246, 270 people spend their lives inside the borders of Hackney. Most of the population is from the UK, with 60 percent being born in England. With over 12 000 representatives, the Black Africans are the largest minority.
There are no demographic issues, as the middle age is 32 and most of the residents are under 30. Despite that, the marriage rate is low, because many prefer being on their own. Less than a quarter from the locals are married and one seventh live with a partner, while more than 45 percent are still single.
When it comes to religion, every four out of ten people are Christians, which makes them a majority. Muslims are coming in second and Jews in third place, with 14 and 6 percent respectively. Over a quarter have distanced themselves from any religious believes.
One of the local buildings is St John’s at Hackney Church, founded in 1790. Over the years, many parts of the church were demolished and reconstructed, with the bell tower being the only original structure remaining to this day.
Another religious building is the Hackney Pentecostal Apostolic Church. The structure consists of a main hall with a triangular roof and two towers on each side of the entrance.
Hackney Empire is the center of entertainment. Originally built as a music hall in 1901, over the years it was transformed first into a television studio and some time later into a bingo hall. After a reconstruction at the start of the 2000s, the venue became a theater. Since then, it has been hosting various performances such as pantomime, comedy shows, live concerts, musicals and even electronic projections.
Arcola Theater is also worth visiting. The community venue opened in 2001 and still uses the building of the former paint factory. The place allows unknown local artists, no matter if they are actors or musicians, to share their own performances with the public.
In Northern Hackney you will find the shopping center known as Boxpark Shoreditch. Founded in 2011, it introduced the concept of the pop-up mall as the first of this kind. The spaces for the shopping stores and the food eateries are made from refitted shipping containers. The idea is to give talented service providers from all over Britain a working opportunity. Aside from delicious meals and products of top brands, the live events are the other features of the pop-up mall.
The main route in the center of Hackney is Mare Street. It goes through the Southeastern part of the district. Along the way you will find many stores and restaurants, the best of which are centered in one place, to form the Mare Street market.
There are more open public spaces in Hackney, than in any other borough. The Clissold Park has probably the best features for children. The large animal enclosure puts forest wildlife on displays and the aviary has different kinds of bird species. The park is located below the Hackney City Tennis Club, where you can play at the open courts.
With its play areas and playgrounds, Stonebridge Gardens is the place to go for a picnic with your friends or your family. The feature it is best known for is the large mosaic snake sculpture. The park is next to the Haggerston Overground station.
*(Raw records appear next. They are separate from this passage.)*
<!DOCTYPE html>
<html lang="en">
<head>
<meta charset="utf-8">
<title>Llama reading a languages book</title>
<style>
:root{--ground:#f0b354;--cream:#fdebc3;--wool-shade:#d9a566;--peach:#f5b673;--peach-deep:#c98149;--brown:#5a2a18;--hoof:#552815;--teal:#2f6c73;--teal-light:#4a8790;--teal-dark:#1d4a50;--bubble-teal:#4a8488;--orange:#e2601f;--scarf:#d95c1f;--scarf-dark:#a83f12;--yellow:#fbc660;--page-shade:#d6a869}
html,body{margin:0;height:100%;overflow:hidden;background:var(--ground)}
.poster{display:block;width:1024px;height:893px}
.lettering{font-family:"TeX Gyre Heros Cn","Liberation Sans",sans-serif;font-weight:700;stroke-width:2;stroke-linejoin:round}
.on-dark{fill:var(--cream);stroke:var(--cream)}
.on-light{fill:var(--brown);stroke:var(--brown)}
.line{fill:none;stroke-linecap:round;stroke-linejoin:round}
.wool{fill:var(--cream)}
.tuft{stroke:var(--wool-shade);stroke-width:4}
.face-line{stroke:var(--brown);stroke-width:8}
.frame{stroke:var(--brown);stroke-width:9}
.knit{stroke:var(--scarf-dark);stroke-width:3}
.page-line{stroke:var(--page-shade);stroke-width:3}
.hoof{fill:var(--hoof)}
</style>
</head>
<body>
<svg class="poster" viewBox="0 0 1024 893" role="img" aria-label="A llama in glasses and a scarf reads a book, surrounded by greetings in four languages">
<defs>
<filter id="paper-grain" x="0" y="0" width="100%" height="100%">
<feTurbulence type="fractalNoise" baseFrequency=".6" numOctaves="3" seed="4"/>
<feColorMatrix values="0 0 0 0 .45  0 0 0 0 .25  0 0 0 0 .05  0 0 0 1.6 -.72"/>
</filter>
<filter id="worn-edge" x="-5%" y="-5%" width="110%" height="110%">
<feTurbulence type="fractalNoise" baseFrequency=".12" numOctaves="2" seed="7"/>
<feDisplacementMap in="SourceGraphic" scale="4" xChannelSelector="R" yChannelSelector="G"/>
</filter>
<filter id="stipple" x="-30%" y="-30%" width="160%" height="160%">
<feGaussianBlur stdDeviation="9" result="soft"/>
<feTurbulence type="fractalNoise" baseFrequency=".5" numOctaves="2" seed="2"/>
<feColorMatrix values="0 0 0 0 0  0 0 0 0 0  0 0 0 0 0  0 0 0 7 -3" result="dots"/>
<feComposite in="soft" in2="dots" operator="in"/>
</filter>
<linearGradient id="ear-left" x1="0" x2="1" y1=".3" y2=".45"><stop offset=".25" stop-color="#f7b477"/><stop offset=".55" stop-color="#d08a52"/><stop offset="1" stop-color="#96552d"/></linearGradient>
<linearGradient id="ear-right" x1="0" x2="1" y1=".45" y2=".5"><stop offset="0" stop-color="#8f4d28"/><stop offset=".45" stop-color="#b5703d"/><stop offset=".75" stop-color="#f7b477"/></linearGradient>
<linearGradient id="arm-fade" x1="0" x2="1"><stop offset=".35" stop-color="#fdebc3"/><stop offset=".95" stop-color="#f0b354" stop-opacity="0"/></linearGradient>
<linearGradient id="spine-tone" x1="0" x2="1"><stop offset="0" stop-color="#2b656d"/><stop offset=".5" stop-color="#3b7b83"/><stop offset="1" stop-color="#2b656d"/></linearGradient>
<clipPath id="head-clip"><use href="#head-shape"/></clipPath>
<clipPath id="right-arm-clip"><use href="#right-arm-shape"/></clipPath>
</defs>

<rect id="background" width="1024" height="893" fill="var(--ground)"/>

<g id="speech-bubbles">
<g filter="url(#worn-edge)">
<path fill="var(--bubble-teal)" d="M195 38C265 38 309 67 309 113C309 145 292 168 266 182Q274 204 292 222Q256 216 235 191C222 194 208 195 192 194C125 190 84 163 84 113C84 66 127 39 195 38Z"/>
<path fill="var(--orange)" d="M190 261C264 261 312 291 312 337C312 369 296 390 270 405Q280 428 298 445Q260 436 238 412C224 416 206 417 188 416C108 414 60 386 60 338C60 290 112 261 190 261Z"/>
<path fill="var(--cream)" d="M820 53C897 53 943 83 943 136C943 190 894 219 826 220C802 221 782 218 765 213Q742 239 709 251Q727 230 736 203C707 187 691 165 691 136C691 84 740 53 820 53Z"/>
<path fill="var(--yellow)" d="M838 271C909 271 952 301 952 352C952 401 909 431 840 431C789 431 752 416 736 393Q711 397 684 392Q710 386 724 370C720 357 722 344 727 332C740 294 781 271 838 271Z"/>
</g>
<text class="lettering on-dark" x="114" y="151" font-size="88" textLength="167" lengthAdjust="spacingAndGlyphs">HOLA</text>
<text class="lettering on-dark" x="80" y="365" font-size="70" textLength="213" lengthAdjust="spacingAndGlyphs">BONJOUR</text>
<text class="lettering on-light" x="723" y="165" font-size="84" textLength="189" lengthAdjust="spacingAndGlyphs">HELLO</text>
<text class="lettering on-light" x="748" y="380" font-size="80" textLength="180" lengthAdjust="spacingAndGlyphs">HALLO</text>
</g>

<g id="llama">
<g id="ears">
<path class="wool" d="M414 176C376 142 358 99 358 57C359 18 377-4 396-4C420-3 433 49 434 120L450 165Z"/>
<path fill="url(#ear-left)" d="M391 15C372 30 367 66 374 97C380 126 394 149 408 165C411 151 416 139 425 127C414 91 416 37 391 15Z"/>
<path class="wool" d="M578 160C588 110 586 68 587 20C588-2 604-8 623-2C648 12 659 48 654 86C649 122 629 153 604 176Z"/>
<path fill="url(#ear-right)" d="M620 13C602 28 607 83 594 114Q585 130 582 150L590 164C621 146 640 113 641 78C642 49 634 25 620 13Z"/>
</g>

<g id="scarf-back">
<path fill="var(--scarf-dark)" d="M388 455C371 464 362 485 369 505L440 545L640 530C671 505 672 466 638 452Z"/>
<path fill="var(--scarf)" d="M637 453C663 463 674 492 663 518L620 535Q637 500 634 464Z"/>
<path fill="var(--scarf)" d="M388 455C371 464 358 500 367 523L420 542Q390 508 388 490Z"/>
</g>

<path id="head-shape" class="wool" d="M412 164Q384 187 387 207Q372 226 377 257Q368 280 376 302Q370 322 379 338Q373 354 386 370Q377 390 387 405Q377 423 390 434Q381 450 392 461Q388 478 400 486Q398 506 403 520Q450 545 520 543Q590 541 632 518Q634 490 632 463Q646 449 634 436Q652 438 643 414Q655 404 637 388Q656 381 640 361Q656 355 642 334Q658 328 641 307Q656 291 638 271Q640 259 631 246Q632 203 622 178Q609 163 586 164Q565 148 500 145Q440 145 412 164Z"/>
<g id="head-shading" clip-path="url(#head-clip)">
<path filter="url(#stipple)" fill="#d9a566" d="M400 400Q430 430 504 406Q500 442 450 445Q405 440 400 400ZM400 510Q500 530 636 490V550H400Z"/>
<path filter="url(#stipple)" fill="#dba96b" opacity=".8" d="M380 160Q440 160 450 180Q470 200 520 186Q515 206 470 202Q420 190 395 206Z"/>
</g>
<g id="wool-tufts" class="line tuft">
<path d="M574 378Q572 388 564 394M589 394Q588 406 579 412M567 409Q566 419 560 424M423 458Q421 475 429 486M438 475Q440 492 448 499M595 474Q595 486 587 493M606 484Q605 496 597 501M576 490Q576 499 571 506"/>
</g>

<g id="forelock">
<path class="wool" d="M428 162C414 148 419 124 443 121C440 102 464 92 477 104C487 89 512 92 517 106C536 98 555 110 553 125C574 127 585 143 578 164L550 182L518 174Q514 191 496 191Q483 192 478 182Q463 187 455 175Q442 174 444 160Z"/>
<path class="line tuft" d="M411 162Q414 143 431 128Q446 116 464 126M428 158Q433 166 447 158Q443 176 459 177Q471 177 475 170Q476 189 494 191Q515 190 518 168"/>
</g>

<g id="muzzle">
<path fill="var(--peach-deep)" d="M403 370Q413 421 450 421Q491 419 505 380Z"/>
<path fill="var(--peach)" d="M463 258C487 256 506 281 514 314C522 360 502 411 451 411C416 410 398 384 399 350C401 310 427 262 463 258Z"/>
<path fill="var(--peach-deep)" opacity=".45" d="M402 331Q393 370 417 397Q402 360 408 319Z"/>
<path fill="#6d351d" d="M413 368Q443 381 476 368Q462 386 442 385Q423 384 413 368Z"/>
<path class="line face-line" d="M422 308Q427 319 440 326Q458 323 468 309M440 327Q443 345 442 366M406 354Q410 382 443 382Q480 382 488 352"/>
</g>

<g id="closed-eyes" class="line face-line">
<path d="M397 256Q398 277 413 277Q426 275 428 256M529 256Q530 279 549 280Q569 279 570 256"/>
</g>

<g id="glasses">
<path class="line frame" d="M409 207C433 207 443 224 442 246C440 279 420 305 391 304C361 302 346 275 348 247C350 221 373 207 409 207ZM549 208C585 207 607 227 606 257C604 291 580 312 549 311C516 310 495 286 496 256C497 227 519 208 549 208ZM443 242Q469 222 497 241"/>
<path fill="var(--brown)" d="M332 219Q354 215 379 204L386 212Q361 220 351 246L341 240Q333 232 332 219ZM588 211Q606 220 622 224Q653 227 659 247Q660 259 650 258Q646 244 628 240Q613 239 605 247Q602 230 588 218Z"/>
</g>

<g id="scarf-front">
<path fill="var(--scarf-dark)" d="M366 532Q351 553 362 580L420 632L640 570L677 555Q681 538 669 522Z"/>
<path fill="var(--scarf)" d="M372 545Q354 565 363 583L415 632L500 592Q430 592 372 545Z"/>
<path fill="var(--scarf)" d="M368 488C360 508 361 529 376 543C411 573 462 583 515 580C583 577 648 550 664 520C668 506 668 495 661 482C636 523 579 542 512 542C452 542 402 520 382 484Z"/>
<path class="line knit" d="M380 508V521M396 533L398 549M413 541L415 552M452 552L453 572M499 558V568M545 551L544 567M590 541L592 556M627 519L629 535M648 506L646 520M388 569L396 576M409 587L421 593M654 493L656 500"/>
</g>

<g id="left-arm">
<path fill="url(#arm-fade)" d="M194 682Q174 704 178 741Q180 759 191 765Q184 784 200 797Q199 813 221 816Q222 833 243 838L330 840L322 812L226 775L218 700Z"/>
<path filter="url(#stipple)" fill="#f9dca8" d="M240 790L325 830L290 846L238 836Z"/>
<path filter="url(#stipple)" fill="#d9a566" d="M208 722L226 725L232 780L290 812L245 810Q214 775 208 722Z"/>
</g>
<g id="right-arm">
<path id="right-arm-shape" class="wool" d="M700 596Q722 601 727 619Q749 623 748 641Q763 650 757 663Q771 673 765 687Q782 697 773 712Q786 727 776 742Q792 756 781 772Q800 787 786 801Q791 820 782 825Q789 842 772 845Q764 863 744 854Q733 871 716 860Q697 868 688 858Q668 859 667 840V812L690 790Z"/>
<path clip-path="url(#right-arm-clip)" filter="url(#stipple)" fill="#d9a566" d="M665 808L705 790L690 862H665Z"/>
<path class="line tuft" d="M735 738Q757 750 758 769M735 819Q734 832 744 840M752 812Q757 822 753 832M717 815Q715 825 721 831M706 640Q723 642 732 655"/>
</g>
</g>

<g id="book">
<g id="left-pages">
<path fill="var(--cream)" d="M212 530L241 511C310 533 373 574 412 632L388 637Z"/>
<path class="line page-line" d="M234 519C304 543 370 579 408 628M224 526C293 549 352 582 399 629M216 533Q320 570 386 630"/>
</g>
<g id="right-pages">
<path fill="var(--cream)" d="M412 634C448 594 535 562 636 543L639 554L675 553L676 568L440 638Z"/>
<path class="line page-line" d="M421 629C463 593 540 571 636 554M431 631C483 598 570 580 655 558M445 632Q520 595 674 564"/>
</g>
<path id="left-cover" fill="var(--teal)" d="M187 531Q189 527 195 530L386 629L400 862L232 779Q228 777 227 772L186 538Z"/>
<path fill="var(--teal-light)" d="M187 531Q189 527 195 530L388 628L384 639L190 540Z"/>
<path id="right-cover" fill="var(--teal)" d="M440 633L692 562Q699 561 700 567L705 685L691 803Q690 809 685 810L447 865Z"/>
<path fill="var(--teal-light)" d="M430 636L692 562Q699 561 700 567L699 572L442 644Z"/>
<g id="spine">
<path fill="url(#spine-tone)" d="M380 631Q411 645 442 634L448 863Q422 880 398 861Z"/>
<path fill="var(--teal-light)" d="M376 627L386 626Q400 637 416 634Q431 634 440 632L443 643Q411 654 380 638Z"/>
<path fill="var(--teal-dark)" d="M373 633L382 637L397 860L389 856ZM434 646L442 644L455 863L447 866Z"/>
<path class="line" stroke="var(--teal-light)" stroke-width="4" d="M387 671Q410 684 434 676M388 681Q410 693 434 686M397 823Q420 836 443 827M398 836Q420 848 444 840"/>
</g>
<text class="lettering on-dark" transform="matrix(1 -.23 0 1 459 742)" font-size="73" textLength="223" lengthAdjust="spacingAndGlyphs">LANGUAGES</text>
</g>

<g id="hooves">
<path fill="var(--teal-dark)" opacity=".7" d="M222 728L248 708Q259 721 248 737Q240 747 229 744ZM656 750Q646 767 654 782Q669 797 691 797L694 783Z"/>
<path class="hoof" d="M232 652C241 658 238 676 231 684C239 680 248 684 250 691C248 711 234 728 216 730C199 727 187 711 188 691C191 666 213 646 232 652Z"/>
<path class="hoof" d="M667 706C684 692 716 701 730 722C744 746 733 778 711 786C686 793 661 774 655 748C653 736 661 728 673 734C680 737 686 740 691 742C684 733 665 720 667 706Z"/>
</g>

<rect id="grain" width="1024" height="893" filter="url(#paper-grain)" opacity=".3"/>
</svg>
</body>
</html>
Hackney Downs is an urban park, that is great for walking your dog outdoors. Sports enthusiasts can go there to take advantage of the football fields, the basketball courts and the athletic track.
Restaurants and Diners
At Little Georgia Hackney you can enjoy the atmosphere of the Georgian era. The cafe has a collection of vintage artefacts and the dishes are simple, but delicious.
The lovers of spicy Spanish food and the Mediterranean kitchen, can go to Tuyo. The tapas, the monk fish and the octopus are some of the traditional delicacies you can try.
What makes the Oslo Hackney restaurant unique, is that the building was a railway station in the past. Aside from the European kitchen, the venue offers live music performances as well.
Having a drink at the Axe is another option. The pub serves not only a good selection of beer but cocktails as well. You can sit either at the bar or the outdoors area.